Mets 13, Nationals 4
WASHINGTON (AP)—The heart of the New York Mets’ lineup made it perfectly clear Thursday it’s possible to hit the ball over the wall at RFK Stadium. Over and over again, to all parts of the park.
Carlos Beltran, David Wright and Cliff Floyd homered in the first inning, and Carlos Delgado later tacked on a two-run shot, all off All-Star Livan Hernandez, starting the Mets on their way to a 13-4 win over the Nationals.
“We always felt that our lineup was great,” said Floyd, who hit his first homer of 2006. “You don’t have a relief point, from a pitching standpoint. You get into a little trouble, it becomes a problem for you real quick, and that’s what we try to do.”
Thanks in part to that strong offense, the Mets have won six consecutive games.
Washington, meanwhile, has lost five in a row, outscored 35-13 in that span. After Wednesday’s defeat, veteran Jose Vidro renewed a complaint heard often from the Nationals in the second half of 2005: RFK’s dimensions are too big, and that’s hurting the home team.
Nationals manager Frank Robinson said Thursday he hopes his players aren’t letting those sorts of thoughts affect them at the plate.
“If we’re going to start complaining about the size of this ballpark and whatever now,” Robinson said, “we might as well pack in and go home, because if we don’t, they’re going to be putting us in a little white jacket and carrying us out of here.”
Even Vidro had to chuckle when asked about the irony of the Mets’ barrage less than 24 hours after his comments.

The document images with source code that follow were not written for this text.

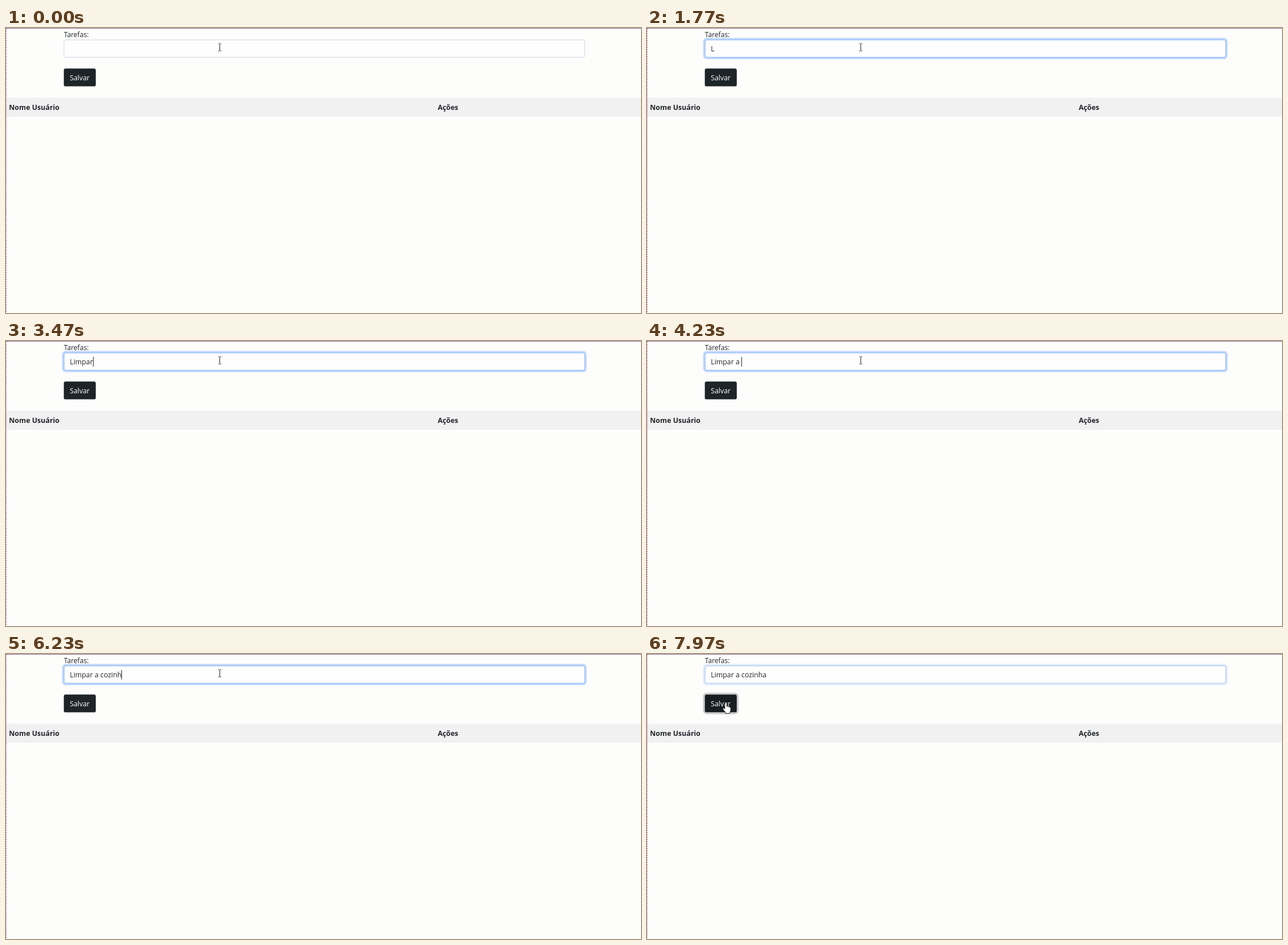
Animation, 1117 px wide and 501 px high, one loop 8 s. Source, as an HTML page:

```html
<!DOCTYPE html>
<html lang="pt">
<head>
<meta charset="utf-8">
<title>Tarefas</title>
<style>
  html, body { margin: 0; width: 100%; height: 100%; overflow: hidden; background: #fdfdfc; }
  svg { display: block; }
  text { font: 12.35px "Open Sans", "Noto Sans", sans-serif; fill: #212529; white-space: pre; }
  .bold { font-weight: 700; font-size: 12.4px; }
  #label { font-size: 12.1px; }
  #caption { fill: #fff; }
</style>
</head>
<body>
<svg width="1117" height="501" viewBox="0 0 1117 501">
  <rect width="1117" height="501" fill="#fdfdfc"/>
  <rect y="122.5" width="1117" height="33.5" fill="#f1f1f2"/>
  <path d="M0 .5H1117" stroke="#8a6a90"/>
  <path d="M.5 1V501" stroke="#c0679f" stroke-dasharray="2 2"/>

  <text id="label" x="101.7" y="16">Tarefas:</text>
  <rect id="halo" x="100.3" y="19.1" width="919.4" height="34.1" rx="4.6" fill="none" stroke="#0d6efd" stroke-width="3.3"/>
  <rect x="102.1" y="20.9" width="916" height="30.5" rx="3" fill="#fefefe" stroke="#d2d5e0"/>
  <rect id="ring" x="102.1" y="20.9" width="916" height="30.5" rx="3" fill="none" stroke="#86b7fe"/>
  <text id="typed" x="112.3" y="41"></text>
  <rect id="caret" y="28" width="1" height="17" fill="#212529"/>

  <rect id="buttonHalo" x="100" y="69.6" width="59.6" height="34.7" rx="4.6" fill="none" stroke="#42464a" stroke-width="3.3"/>
  <rect id="button" x="101.7" y="71.3" width="56.2" height="31.3" rx="3.2" fill="#1e2529"/>
  <text id="caption" x="112.2" y="92">Salvar</text>

  <text class="bold" x="5.3" y="144">Nome Usuário</text>
  <text class="bold" x="759.4" y="144">Ações</text>

  <g id="pointer">
    <path id="beam" d="M-2.5 -6.5H-.7M.7 -6.5H2.5M0 -6V6M-2.5 6.5H-.7M.7 6.5H2.5" fill="none" stroke="#222" stroke-width="1.1"/>
    <path id="arrow" d="M0 0V16L3.7 12.5L6.3 18L8.6 17L6.2 11.6H11.3Z" fill="#fff" stroke="#111" stroke-width=".9"/>
    <path id="hand" d="M-1.6 1.2Q-1.5 -.4 0 -.4Q1.5 -.4 1.6 1.2V6Q3.4 5 4.2 6.6Q6 5.8 6.7 7.3Q8.7 6.8 8.8 9V12.2Q8.8 14.6 7.3 16V18.4H-.4V16.8L-4.6 11.6Q-5.6 9.7 -4 9.1Q-2.8 8.9 -1.6 10.5Z" fill="#fff" stroke="#111" stroke-width=".9"/>
  </g>
</svg>
<script>
const LOOP = 8000, BLINK = 530, FADE = 150;
const FOCUS = 200, BLUR = 7895;
const MOVE = { start: 6900, end: 7700, from: [376, 34], to: [138.5, 86] };
const PHRASE = "Limpar a cozinha";
const keyTimes = [1050, 2050, 2320, 2600, 2880, 3150, 3550, 3900, 4200, 4500, 4780, 5150, 5450, 5750, 6050, 6380];

const el = id => document.getElementById(id);
const clamp = v => Math.min(1, Math.max(0, v));
const smooth = v => v * v * (3 - 2 * v);
const ramp = (t, start, length) => smooth(clamp((t - start) / length));
const show = (id, on) => el(id).setAttribute("visibility", on ? "visible" : "hidden");

function drawField(t) {
  const focus = ramp(t, FOCUS, FADE) - ramp(t, BLUR, FADE);
  el("halo").setAttribute("opacity", .25 * focus);
  el("ring").setAttribute("opacity", focus);

  const count = keyTimes.filter(k => k <= t).length;
  const typed = el("typed");
  typed.textContent = PHRASE.slice(0, count);
  const width = count ? typed.getComputedTextLength() : 0;
  el("caret").setAttribute("x", Math.round(112.3 + width));

  const lastInput = count ? keyTimes[count - 1] : FOCUS;
  show("caret", t >= FOCUS && t < BLUR && (t - lastInput) % (2 * BLINK) < BLINK);
}

function drawPointer(t) {
  const p = ramp(t, MOVE.start, MOVE.end - MOVE.start);
  const [x, y] = MOVE.from.map((a, i) => a + (MOVE.to[i] - a) * p);
  const overField = y < 52;
  const overButton = x < 158 && y > 71;
  el("pointer").setAttribute("transform", `translate(${x} ${y})`);
  show("beam", overField);
  show("arrow", !overField && !overButton);
  show("hand", overButton);
  el("button").setAttribute("fill", overButton ? "#181d21" : "#1e2529");
  el("buttonHalo").setAttribute("opacity", .5 * ramp(t, BLUR, FADE));
}

const began = performance.now();
function render() {
  const t = (performance.now() - began) % LOOP;
  drawField(t);
  drawPointer(t);
  requestAnimationFrame(render);
}
render();
</script>
</body>
</html>
```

“They did score a lot of runs,” Vidro said. “Why can’t we do that in the same ballpark?”
For one thing, the Nationals’ lineup isn’t as stacked as the Mets’ is. New York’s 4-5-6 hitters, Delgado, Wright and Floyd, went a combined 7-for-9 with six RBIs against Hernandez.

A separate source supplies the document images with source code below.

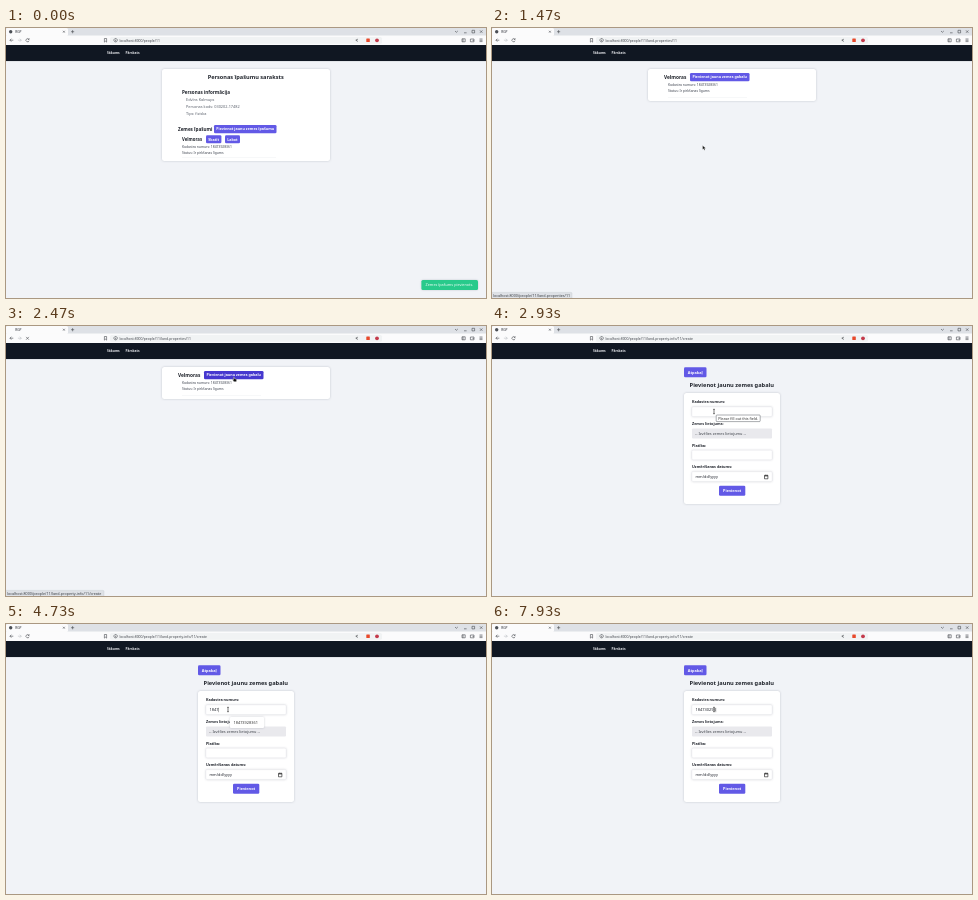
These frames come from a looping animation (480x270 px, 8 s). An HTML page:

```html
<!DOCTYPE html>
<html lang="lv">
<head>
<meta charset="utf-8">
<title>RGP</title>
<style>
html, body { margin: 0; width: 100%; height: 100%; overflow: hidden; background: #f1f3f7; }
svg { display: block; width: 480px; height: 270px; }
text { font-family: "Noto Sans", "Open Sans", sans-serif; white-space: pre; }
.bold { font-weight: 700; }
.card { filter: drop-shadow(0 .5px .8px rgba(20, 25, 50, .2)); }
.line { fill: none; stroke-width: .6; stroke: #45484d; }
</style>
</head>
<body>
<svg id="stage" viewBox="0 0 480 270"></svg>
<script>
const LOOP = 8000, STEP = 1000 / 15;
const INK = '#20242c', SOFT = '#5c626d', INDIGO = '#6259e6', INDIGO_DARK = '#4638cf';
const stage = document.getElementById('stage');

function add(parent, tag, attrs, content) {
  const el = document.createElementNS('http://www.w3.org/2000/svg', tag);
  for (const key in attrs) el.setAttribute(key, attrs[key]);
  if (content) el.textContent = content;
  return parent.appendChild(el);
}
const group = (parent = stage) => add(parent, 'g', {});
const box = (g, x, y, w, h, fill, rx = 0, more = {}) =>
  add(g, 'rect', { x, y, width: w, height: h, fill, rx, ...more });
const line = (g, d, more = {}) => add(g, 'path', { d, class: 'line', ...more });
const dot = (g, cx, cy, r, fill) => add(g, 'circle', { cx, cy, r, fill });
// cy is the middle of the capital letters
const text = (g, x, cy, size, str, fill = INK, cls = '') =>
  add(g, 'text', { x, y: cy + size * .36, 'font-size': size, fill, class: cls }, str);
const bold = (g, x, cy, size, str, fill = INK) => text(g, x, cy, size, str, fill, 'bold');
const card = (g, x, y, w, h) => box(g, x, y, w, h, '#fff', 2.5, { class: 'card' });

function button(g, x, y, w, h, size, str) {
  const back = box(g, x, y, w, h, INDIGO, 1.3);
  const label = bold(g, x + w / 2, y + h / 2, size, str, '#fff');
  label.setAttribute('text-anchor', 'middle');
  return back;
}
const show = (el, on) => { el.style.display = on ? '' : 'none'; };

// Browser frame
const chrome = group();
box(chrome, 0, 0, 480, 8, '#dee1e6');
box(chrome, 0, 0, 62, 8, '#fbfbfc', 1.5);
box(chrome, 0, 7.5, 480, 9.5, '#fbfbfc');
box(chrome, 104, 9, 272, 6.8, '#f1f3f4', 1.5);
const favicon = dot(chrome, 4.7, 3.7, 1.7, '#4b4f55');
text(chrome, 9.3, 3.8, 3.2, 'RGP');
line(chrome, 'M57 2.8l1.8 1.8m0-1.8l-1.8 1.8M65 3.7h3.2m-1.6-1.6v3.2');
line(chrome, 'M449 3l1.4 1.3l1.4-1.3M458 4.8h2.6M466 2.3h2.6v2.6h-2.6zM474 2.4l2.4 2.4m0-2.4l-2.4 2.4');
line(chrome, 'M7.3 12.2h-3.4m1.5-1.5l-1.5 1.5l1.5 1.5');
line(chrome, 'M11.9 12.2h3.4m-1.5-1.5l1.5 1.5l-1.5 1.5', { style: 'stroke:#b9bcc2' });
const reload = line(chrome, 'M22.7 11.1a1.6 1.6 0 1 0 .4 1.6M23.1 10.2v1.3h-1.3');
const stop = line(chrome, 'M20.1 10.9l2.8 2.8m0-2.8l-2.8 2.8');
line(chrome, 'M98.4 10.5h2.2v3.6l-1.1-.9l-1.1 .9z');
line(chrome, 'M109.6 10.5a1.7 1.7 0 1 0 .01 0M109.6 12v1.3M109.6 11.2v.3');
line(chrome, 'M351.8 11.2l-2 1l2 1.2', { style: 'stroke-width:.7' });
box(chrome, 360.3, 10.4, 3.5, 3.7, '#e8492b', .5);
dot(chrome, 371, 12.3, 1.9, '#c43a4b');
line(chrome, 'M456 10.8h3.2v3h-3.2zM457 10.8v3M464.4 11h3.6v2.8h-3.6zM466.5 12.4h1.5M473.5 11h3m-3 1.3h3m-3 1.3h3');
const url = text(chrome, 113.4, 12.3, 3.41, ' ', '#44484e');

box(chrome, 0, 17, 480, 16, '#101722');
bold(chrome, 101, 25.2, 3.25, 'Sākums', '#e9ebef');
bold(chrome, 119.5, 25.2, 3.25, 'Pārskats', '#e9ebef');
box(chrome, 0, 33, 480, .6, '#d9dce1');

// Person page
const person = group();
card(person, 156, 41, 168, 92);
bold(person, 201.7, 49, 5.6, 'Personas īpašumu saraksts');
bold(person, 176, 64.8, 4.55, 'Personas informācija');
['Edvīns Kalmups', 'Personas kods: 030202-17482', 'Tips: fiziska'].forEach((s, i) =>
  text(person, 180, 71.5 + i * 6.9, 3.85, s, SOFT));
bold(person, 172, 101.2, 4.6, 'Zemes īpašumi');
button(person, 208, 97, 62.5, 8.2, 3.66, 'Pievienot jaunu zemes īpašumu');
bold(person, 176, 111.4, 4.3, 'Velmoras');
const view = button(person, 200, 107.2, 15.4, 8, 3.66, 'Skatīt');
button(person, 219, 107.2, 15, 8, 3.66, 'Labot');
parcel(person, 118.8);
box(person, 176, 129.2, 94, .3, '#e5e7eb');
const toast = group(person);
box(toast, 415.4, 252, 56.6, 10, '#20c987', 1.5, { class: 'card' });
text(toast, 419.6, 257, 3.78, 'Zemes īpašums pievienots.', '#f1fff9');

function parcel(g, y) {
  text(g, 176, y, 3.35, 'Kadastra numurs: 18473928361', '#3f4550');
  text(g, 176, y + 6, 3.35, 'Status: Ir pirkšanas līgums', '#3f4550');
}

// Property page
const property = group();
card(property, 156, 41, 168, 32);
bold(property, 172, 48.9, 4.8, 'Velmoras');
const addPlot = button(property, 198, 45, 59.5, 8.2, 3.66, 'Pievienot jaunu zemes gabalu');
parcel(property, 56.8);
box(property, 176, 69.2, 79, .3, '#e5e7eb');

// Form page
const form = group();
button(form, 192, 41.3, 22.5, 10, 3.85, 'Atpakaļ');
bold(form, 197.6, 59, 5.67, 'Pievienot jaunu zemes gabalu');
card(form, 192, 67, 96, 111);
['Kadastra numurs:', 'Zemes lietojums:', 'Platība:', 'Uzmērīšanas datums:'].forEach((s, i) => {
  const y = 76 + i * 21.6;
  bold(form, 200, y, 3.72, s);
  if (i === 1) box(form, 200, y + 5, 80, 10, '#e9e9ed', 1);
  else box(form, 200, y + 5, 80, 9.6, '#fff', 1, { stroke: '#e3e5e9', 'stroke-width': .3, class: 'card' });
});
text(form, 203, 107.6, 3.85, '-- Izvēlies zemes lietojumu --', '#3f434a');
text(form, 203.5, 151, 3.82, 'mm/dd/yyyy');
line(form, 'M272.5 149.4h3.4v3.4h-3.4zM272.5 150h3.4M273.4 148.7v.8M275 148.7v.8', { style: 'stroke:#111' });
button(form, 227, 159.8, 26.3, 10, 3.9, 'Pievienot');
const typed = text(form, 203.5, 86, 3.95, ' ');
const caret = box(form, 203.4, 83.8, .35, 4.4, '#222');

const hints = group(form);
box(hints, 224, 93, 34, 11, '#fff', 1, { class: 'card' });
text(hints, 227.5, 98.4, 3.89, '18473928361', '#333');
const tooltip = group(form);
box(tooltip, 224.2, 89, 44, 6.6, '#fff', .8, { stroke: '#555a61', 'stroke-width': .5 });
text(tooltip, 226.2, 92.4, 3.7, 'Please fill out this field.', '#333');

// Link preview
const status = group();
const statusBox = box(status, -1, 264.4, 81, 7, '#dee1e6', 1, { stroke: '#b9bdc4', 'stroke-width': .3 });
const statusText = text(status, 1, 267.4, 3.68, ' ', '#3c4046');

// Pointers, each with its hot spot at 0,0
const pointer = group();
const shapes = {
  arrow: add(pointer, 'path', { d: 'M0 0v4l1-.8l.7 1.5l.8-.4l-.7-1.4l1.3-.2z', fill: '#111', stroke: '#fff', 'stroke-width': .3 }),
  hand: add(pointer, 'path', { d: 'M-.5 .2q.5-.5 .9 0v1.5l2 .5q.4.2 .3.7l-.4 1.8h-2.3l-1.5-2q.2-.7 1 0z', fill: '#111', stroke: '#fff', 'stroke-width': .35 }),
  beam: line(pointer, 'M-1-2.2q1 0 1 .6q0-.6 1-.6M0-1.6v3.4M-1 2.4q1 0 1-.6q0 .6 1 .6', { style: 'stroke:#222' })
};

// Tables of [time, value]
const path = [
  [70, 9, 236], [270, 70, 196], [530, 168, 126], [670, 200, 104], [870, 207.5, 112],
  [1330, 207.5, 112], [1470, 210.6, 117.6], [1730, 210.6, 117.6], [1930, 220, 76],
  [2130, 228, 51], [2530, 228, 51], [2670, 224, 72], [2800, 222, 85.4]
];
const shapeAt = [[0, 'arrow'], [800, 'hand'], [1400, 'arrow'], [2000, 'hand'], [2530, 'arrow'], [2730, 'beam']];
const pageAt = [[0, person], [1400, property], [2530, form]];
const loadAt = [[0, false], [1330, true], [1470, false], [2270, true], [2600, false]];
const base = 'localhost:8000/people/11', landPath = base + '/land-properties/11';
const createPath = base + '/land-property-info/11/create';
const urlAt = [[0, base], [1400, landPath], [2530, createPath]];
const statusAt = [[0, ''], [930, landPath], [1730, ''], [2130, createPath], [2600, '']];
const digits = '184730293';
const countAt = [[0, 0], [3930, 1], [4200, 2], [4470, 3], [4730, 4], [5800, 5], [6670, 6], [7000, 7], [7270, 8], [7930, 9]];
const caretAt = [[0, false], [3330, true], [3870, false], [3930, true], [5330, false], [5800, true],
  [6400, false], [6670, true], [7870, false], [7930, true]];

const at = (table, t) => table.reduce((v, row) => row[0] <= t ? row[1] : v, table[0][1]);
function place(t) {
  const i = path.findIndex(p => p[0] > t);
  if (i < 1) return path[i ? path.length - 1 : 0].slice(1);
  const a = path[i - 1], b = path[i], k = (t - a[0]) / (b[0] - a[0]);
  return [a[1] + (b[1] - a[1]) * k, a[2] + (b[2] - a[2]) * k];
}

function draw(time) {
  const t = Math.floor((time + 5) / STEP) * STEP + 5;
  const page = at(pageAt, t), loading = at(loadAt, t);
  for (const g of [person, property, form]) show(g, g === page);
  show(favicon, !loading);
  show(reload, !loading);
  show(stop, loading);
  url.textContent = at(urlAt, t);
  toast.setAttribute('opacity', t < 70 ? .96 : 1);
  view.setAttribute('fill', t >= 800 ? INDIGO_DARK : INDIGO);
  addPlot.setAttribute('fill', t >= 2000 ? INDIGO_DARK : INDIGO);

  const link = at(statusAt, t);
  show(status, link);
  statusText.textContent = link;
  statusBox.setAttribute('width', link === createPath ? 99 : 81);

  const count = at(countAt, t);
  typed.textContent = digits.slice(0, count);
  caret.setAttribute('x', 203.4 + count * 3.95 * .572);
  show(caret, at(caretAt, t));
  show(tooltip, t >= 2930 && t < 3330);
  show(hints, t >= 3330 && t < 6000);
  hints.setAttribute('opacity', Math.min(1, Math.max(0, (6000 - t) / 200)));

  const shape = at(shapeAt, t);
  show(pointer, t >= 70);
  for (const name in shapes) show(shapes[name], name === shape);
  pointer.setAttribute('transform', `translate(${place(t)})`);
}

const start = performance.now();
function tick() {
  draw((performance.now() - start) % LOOP);
  requestAnimationFrame(tick);
}
tick();
</script>
</body>
</html>
```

“It seems like every other at-bat, we’re getting RBI opportunities, runners in scoring position,” said Wright, who’s hit safely in every game this season and has 12 RBIs. “You know, with the protection that we give each other throughout our lineup, you’re going to see some pitches to hit.”
The Mets went to work on Hernandez (1-2) right away. With two outs in the first, Beltran drove a 2-1 pitch to right. Outfielder Jose Guillen stood still with hands on hips, watching the ball’s flight; when it bounced off the facing of the upper deck and back onto the field, Guillen chucked it into the top level’s red seats.
After Delgado singled, Wright homered to left on a 3-0 pitch, and Hernandez hung his head. Floyd followed with a solo shot to right-center.
That’s how the game’s first seven minutes went: homers to right, left and center, 4-0 Mets. It’s the first time Hernandez has allowed three homers in an inning during a decade in the majors, and when Delgado made it 6-0 with his third of the year, the burly pitcher had given up four deep balls in a game for the first time since April 7, 2001.
“Everything I throw, they hit it,” Hernandez said. “Every time you make a mistake, the hitter’s going to pay you back. I made a lot of mistakes today.”
All told, he allowed eight runs—seven earned—on 11 hits over six innings. His ERA rose to 7.00. The Mets finished with 16 hits, adding five runs when they sent 10 men to the plate in the seventh against reliever Joey Eischen.
New York’s Victor Zambrano (1-0) allowed three runs in five innings in his first start of the season.
“He was able to keep us in it,” Mets manager Willie Randolph said.
That’s not much to ask these days against a Washington lineup in such a rut the team is trying to shake things up 10 games—and two wins—into the season.
Alfonso Soriano moved into the leadoff spot Thursday, going 1-for-5. After the game, outfielder Brandon Watson and backup catcher Wiki Gonzalez were sent to the minors, and outfielder Ryan Church and infielder Brendan Harris were called up.
“This ballclub is showing signs of not going anywhere,” Robinson said. “So we’re not going to sit still here and see us go in the hole without trying to do something.”
The Mets hit three homers in an inning for the first time since April 19, 2005, at Philadelphia. … The attendance for the afternoon game was 25,465, giving the Nationals an average of 31,993 at 45,250-seat RFK for their first three home games.